Lesta Frank and I are teaching a workshop this month called Whiter Shades of Pale. Recently we got together at my studio to play with surface design of all kinds and create papers that have subtle painterly textures and intriguing variations of the palest tints.

The workshop has been sold out for a while, but I thought you might like to see some of the results from our pre-workshop experiments.

The first idea, below, is so simple – you just do a reverse stamp onto tan kraft paper (like a shopping bag) using a white stamp pad or white acrylic paint soaked into a damp piece of felt. Another variation we did was to roll white acrylic paint onto a textured placemat and print the design onto the tan paper.

blog1

Below, tissue paper has been painted with clear acrylic matte medium, which causes the paper to wrinkle a bit, and then it was sprayed with walnut ink. It’s almost like tinted glass!

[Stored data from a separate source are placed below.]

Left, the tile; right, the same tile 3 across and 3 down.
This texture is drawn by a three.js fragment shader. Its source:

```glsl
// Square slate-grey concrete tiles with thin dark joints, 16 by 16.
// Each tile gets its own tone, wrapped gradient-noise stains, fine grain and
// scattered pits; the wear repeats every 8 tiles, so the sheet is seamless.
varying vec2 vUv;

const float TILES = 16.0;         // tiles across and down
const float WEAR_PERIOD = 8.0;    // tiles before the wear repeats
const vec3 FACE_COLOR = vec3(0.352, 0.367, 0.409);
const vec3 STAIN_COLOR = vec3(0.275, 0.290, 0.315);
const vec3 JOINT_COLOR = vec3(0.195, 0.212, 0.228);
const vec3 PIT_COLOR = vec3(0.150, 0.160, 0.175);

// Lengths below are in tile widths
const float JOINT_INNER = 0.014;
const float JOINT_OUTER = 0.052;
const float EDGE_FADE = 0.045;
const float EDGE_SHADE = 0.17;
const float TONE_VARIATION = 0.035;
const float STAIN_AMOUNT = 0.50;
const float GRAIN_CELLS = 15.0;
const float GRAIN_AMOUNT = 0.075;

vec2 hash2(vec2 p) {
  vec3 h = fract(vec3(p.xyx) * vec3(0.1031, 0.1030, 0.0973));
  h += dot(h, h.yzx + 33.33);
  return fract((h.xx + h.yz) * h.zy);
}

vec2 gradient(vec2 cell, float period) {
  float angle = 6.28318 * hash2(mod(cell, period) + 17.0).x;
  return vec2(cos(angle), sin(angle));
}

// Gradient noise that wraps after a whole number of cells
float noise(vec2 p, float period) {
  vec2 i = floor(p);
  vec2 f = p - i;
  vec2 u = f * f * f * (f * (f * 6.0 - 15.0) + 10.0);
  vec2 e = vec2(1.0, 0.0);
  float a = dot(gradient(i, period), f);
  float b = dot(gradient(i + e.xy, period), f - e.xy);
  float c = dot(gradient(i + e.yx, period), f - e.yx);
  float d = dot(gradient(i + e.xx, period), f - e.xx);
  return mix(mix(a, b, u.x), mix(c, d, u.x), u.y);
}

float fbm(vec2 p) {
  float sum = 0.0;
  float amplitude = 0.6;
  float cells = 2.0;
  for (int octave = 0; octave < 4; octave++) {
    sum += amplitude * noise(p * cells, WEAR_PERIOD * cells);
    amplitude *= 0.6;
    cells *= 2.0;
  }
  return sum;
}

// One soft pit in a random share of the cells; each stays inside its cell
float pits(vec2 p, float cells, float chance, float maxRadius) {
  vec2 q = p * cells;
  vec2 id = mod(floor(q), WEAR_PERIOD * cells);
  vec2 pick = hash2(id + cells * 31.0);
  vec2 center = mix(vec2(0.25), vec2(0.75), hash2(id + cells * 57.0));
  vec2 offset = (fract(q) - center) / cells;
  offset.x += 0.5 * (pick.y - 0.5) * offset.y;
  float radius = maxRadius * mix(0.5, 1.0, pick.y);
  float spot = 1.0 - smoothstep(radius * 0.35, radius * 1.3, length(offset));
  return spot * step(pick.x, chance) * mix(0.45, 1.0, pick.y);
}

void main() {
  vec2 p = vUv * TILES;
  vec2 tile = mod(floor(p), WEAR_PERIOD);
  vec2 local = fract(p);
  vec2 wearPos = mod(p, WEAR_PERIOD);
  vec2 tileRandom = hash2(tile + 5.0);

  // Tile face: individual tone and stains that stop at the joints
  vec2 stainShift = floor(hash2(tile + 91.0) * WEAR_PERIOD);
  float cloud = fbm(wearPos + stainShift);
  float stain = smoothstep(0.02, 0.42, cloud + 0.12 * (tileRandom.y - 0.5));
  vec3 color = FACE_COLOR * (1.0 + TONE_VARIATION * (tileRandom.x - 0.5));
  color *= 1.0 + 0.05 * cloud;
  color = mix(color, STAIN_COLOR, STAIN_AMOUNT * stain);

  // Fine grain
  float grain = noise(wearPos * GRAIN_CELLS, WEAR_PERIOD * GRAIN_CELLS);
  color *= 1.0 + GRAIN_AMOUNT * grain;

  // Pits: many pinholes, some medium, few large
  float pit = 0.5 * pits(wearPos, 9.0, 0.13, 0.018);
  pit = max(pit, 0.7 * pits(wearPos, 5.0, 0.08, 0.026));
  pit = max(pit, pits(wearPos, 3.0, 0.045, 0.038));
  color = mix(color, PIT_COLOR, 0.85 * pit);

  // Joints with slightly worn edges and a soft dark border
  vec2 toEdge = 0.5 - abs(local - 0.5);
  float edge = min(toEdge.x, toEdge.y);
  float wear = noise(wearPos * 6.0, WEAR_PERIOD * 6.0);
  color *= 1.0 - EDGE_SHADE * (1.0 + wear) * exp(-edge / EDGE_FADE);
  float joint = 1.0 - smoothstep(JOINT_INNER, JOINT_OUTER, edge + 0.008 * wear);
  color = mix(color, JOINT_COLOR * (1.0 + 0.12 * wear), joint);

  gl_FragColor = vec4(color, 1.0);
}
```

blog5
This is one of my favorites. Lesta stenciled white acrylic paint onto deli paper using a small paint roller, and after it was dry, soaked it briefly in strong coffee to “age” it.

blog8

blog7

This is an easy “cheater-ly” way (below) to make multiples of subtle designs for ready-made custom collage paper. We just lay various pale papers on a scanner, scanned them in to the computer, and then printed out 8.5″x11″ composite-designed papers. Lesta tinted the face on the example below with Portfolio oil pastels.

blog2

Cheesecloth can be used in so many ways to add interest to collages with pale papers. You can Gesso it and let is dry, then cut it into fragments. You can use Gold Gesso as well. You can also add it as a layer over textures, then paint over it with light tints of acrylic paint.

blog3

Finally, don’t forget that you can lighten images with your printer using MS Word – here’s a Renaissance face with its contrast decreased, printed on a plain piece of inkjet paper and mounted to matboard. I punched holes and will attach this to a collage as one of the final layers – hmm, and maybe cover it partially with tissue?

blog4

If you want to play around with pale papers, here are some materials you might want to try.

I hope you have a chance to use some of these ideas – you can make just a few pale papers and collage little 3×5″ creations for cards. Or whatever – pale is pretty!

Save

Save